Museum of Latin America Art, Long Beach (MOLAA)
On November 5th, 2012 the Board of Trustees of the Museum of Latin America Art, Long Beach (MOLAA), announced the departure of Cecilia Fajardo-Hill, who had served as vice president of curatorial affairs and chief curator of the museum since 2009. Prior to assuming the position at MOLAA, Ms. Fajardo-Hill was director and chief curator of the Cisneros Fontanals Arts Foundation and the Ella Fontanals Cisneros Collection in Miami. Ms. Fajardo-Hill was not fired. Rather, the board simply eliminated the position, along with three other full-time posts as part of a 15% cut in the budget.

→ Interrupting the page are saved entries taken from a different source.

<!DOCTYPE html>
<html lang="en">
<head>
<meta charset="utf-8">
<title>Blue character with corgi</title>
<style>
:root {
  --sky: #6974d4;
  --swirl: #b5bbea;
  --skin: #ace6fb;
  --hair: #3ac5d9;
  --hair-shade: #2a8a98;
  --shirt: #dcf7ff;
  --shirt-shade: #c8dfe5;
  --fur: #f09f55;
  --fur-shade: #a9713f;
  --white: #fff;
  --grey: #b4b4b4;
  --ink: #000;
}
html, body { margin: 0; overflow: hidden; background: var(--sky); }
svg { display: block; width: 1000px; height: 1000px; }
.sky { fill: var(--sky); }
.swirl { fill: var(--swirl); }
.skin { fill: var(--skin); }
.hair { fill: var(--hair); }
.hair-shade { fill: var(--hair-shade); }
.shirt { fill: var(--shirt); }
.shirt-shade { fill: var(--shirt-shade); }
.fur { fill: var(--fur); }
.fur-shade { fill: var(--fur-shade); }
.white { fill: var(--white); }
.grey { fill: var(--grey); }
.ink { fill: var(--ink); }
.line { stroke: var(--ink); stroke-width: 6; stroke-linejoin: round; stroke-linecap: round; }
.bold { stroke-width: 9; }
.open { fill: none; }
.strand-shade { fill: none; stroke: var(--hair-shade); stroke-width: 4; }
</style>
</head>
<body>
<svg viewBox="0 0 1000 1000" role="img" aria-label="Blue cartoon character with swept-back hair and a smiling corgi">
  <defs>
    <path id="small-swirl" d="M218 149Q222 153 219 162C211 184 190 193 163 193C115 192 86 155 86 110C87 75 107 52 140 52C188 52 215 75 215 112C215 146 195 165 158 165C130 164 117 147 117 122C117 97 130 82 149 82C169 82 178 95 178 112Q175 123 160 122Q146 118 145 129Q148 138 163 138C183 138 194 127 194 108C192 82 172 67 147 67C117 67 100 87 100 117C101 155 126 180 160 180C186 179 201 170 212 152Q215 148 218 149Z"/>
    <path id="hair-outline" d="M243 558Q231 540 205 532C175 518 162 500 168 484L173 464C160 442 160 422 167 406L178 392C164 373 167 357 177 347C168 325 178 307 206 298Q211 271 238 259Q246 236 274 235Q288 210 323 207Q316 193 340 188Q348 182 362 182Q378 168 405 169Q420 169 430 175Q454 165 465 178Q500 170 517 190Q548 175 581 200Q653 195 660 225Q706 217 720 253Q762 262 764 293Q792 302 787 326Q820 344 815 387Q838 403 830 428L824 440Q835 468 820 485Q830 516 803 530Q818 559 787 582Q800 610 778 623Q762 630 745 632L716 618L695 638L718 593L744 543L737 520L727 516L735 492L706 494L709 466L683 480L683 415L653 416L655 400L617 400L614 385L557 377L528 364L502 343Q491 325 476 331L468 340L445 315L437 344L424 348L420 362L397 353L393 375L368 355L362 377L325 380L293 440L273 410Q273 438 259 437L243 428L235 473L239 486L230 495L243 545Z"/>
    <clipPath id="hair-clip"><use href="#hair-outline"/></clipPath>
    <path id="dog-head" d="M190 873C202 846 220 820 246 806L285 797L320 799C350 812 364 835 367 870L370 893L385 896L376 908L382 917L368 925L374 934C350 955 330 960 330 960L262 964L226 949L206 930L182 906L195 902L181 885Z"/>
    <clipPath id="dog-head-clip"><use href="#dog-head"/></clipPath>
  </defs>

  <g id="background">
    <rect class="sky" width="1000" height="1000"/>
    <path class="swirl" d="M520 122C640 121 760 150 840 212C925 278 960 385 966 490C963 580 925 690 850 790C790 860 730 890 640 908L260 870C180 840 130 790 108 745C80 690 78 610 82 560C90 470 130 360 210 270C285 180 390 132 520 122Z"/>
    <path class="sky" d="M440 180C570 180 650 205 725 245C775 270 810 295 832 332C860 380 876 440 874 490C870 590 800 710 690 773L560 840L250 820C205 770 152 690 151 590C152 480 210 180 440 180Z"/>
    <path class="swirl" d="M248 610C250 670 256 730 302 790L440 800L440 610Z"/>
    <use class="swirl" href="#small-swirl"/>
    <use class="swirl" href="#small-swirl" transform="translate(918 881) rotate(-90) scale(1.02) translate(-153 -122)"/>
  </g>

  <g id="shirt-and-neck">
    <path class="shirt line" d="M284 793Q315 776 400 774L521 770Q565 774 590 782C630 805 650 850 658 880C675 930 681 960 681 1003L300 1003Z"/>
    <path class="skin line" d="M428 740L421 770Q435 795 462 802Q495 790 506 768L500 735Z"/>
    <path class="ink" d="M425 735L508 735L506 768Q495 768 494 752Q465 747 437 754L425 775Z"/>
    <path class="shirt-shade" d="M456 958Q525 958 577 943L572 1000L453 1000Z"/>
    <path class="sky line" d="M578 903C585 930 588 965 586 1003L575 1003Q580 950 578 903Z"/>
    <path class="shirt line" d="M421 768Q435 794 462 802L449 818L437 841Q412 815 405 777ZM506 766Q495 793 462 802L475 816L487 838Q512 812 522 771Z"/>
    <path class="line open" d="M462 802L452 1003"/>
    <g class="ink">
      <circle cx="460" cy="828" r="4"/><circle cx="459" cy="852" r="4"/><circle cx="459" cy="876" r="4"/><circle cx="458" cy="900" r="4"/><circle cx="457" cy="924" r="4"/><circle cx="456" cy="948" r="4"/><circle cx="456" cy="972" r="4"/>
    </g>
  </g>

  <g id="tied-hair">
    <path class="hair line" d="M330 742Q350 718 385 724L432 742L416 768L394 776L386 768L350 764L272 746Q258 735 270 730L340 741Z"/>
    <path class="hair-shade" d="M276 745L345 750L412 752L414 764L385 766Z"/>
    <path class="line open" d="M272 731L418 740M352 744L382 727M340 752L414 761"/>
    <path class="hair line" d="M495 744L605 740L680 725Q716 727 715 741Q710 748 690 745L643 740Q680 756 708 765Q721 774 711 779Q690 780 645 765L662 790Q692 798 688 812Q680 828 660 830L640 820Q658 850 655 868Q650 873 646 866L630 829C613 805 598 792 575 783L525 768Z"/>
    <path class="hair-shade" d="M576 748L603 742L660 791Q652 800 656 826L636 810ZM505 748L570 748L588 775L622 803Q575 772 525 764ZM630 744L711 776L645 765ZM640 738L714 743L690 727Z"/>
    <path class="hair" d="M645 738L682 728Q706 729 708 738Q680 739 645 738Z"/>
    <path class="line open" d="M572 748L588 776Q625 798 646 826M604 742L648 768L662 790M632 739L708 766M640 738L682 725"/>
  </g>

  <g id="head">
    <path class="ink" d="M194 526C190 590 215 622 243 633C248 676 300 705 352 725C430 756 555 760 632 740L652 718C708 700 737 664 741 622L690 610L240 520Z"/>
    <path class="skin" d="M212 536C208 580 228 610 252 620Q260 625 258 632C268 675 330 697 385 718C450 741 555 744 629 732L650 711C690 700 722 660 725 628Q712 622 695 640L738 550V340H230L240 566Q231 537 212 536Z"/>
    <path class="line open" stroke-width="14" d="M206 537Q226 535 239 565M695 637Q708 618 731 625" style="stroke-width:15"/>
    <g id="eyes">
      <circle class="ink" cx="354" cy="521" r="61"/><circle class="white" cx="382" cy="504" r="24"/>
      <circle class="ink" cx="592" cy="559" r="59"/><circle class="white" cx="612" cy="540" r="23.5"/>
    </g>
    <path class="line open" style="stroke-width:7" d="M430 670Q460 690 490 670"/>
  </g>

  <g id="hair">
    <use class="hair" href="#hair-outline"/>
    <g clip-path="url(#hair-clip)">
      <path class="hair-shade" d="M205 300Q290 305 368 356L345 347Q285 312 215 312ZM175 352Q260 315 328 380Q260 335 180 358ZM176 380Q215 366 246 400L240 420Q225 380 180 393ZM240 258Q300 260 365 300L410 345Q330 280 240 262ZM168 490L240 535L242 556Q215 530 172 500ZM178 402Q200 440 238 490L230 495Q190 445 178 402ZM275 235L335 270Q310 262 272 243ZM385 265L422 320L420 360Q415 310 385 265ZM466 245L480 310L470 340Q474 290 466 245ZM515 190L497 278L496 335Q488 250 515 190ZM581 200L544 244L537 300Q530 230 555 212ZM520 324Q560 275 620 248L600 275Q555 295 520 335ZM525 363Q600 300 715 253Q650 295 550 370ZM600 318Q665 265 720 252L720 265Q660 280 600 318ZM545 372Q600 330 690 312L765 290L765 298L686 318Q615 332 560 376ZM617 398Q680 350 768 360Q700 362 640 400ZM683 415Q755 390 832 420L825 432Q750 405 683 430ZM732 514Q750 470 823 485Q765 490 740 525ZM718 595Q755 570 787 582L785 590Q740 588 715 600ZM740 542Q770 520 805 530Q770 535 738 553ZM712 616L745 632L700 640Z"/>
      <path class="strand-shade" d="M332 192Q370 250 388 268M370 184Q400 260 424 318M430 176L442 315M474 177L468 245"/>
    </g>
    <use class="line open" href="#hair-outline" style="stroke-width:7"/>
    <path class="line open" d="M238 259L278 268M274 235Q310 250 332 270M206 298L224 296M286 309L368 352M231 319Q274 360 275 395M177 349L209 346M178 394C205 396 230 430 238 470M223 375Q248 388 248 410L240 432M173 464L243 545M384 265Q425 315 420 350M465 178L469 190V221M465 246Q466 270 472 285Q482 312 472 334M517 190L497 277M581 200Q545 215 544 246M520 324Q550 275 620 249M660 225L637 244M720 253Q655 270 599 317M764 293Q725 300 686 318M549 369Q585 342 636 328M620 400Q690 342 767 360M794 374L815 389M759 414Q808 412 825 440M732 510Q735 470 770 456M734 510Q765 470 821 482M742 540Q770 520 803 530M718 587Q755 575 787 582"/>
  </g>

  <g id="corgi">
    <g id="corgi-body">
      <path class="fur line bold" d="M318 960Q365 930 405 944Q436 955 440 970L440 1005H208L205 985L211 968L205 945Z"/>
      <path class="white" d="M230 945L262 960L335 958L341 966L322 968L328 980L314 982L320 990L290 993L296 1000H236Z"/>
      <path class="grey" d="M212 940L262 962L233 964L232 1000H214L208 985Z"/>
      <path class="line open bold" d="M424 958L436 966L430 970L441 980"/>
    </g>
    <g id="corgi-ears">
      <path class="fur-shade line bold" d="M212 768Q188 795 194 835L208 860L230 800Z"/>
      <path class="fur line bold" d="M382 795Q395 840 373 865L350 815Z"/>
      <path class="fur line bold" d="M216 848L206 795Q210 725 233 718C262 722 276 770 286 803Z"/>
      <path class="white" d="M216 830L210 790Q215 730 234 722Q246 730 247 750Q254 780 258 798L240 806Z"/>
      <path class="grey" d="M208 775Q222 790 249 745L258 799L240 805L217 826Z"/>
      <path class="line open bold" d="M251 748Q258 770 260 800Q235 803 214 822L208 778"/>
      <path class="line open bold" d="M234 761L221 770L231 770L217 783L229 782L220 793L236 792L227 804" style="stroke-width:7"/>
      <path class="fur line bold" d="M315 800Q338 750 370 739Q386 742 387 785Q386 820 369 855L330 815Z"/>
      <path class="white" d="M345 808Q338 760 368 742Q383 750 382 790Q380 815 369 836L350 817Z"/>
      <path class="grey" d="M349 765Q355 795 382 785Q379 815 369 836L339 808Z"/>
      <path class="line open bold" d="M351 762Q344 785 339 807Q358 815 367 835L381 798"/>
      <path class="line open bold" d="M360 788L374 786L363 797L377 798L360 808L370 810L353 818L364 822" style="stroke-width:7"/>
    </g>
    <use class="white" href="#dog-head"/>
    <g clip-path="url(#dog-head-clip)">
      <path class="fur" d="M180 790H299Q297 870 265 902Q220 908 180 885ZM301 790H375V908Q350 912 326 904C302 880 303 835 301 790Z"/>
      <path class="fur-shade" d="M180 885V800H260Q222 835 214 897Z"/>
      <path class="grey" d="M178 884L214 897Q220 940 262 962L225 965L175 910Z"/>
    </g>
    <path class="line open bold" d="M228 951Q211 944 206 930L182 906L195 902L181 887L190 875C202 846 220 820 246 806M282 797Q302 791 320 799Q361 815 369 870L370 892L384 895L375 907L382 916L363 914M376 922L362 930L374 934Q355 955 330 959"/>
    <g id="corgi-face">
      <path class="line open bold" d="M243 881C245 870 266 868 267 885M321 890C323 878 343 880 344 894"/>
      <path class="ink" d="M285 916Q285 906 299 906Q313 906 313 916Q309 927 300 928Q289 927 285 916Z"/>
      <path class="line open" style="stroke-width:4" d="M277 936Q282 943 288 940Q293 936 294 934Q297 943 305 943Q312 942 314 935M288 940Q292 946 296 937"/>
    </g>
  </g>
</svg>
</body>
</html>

Director and CEO, Stuart A. Ashman justified Fajardo-Hill’s departure on the basis of a supposed decline in membership and attendance over the last few years. Though the statistics he cites have been questioned, the argument nonetheless points to the ideas behind the museum board’s decisions and their disregard for the quality and intellectual substance of public programs.
Mr. Ashman indeed failed to mention that Fajardo-Hill's vision transformed the institution from a provincial family museum to a site of true debate and exchange with specialized art audiences across Latin America. Under her tenure MOLAA acquired prominence in the field through the organization of significant exhibitions, based on rigorous scholarship, as well as partnerships with national and international art institutions. MOLAA also became central in creating bridges between North and South through initiatives like the mayor symposium Between Theory and Practice: Rethinking Latin American Art in the 21st Century in Los Angeles and Lima.
Beyond the particular issues that may have motivated Fajardo-Hill’s departure, the move to eliminate the position of chief curator, so central for an art museum, threatens the process of professionalization that MOLAA had initiated. In addition, the museum's engagement with the region is seriously jeopardized by the absence of clear curatorial leadership. More generally, the decision also calls into question institutional policies that work against the museum’s stated mission of educating the public on Latin American art, as well as the fundamental principles of a public trust.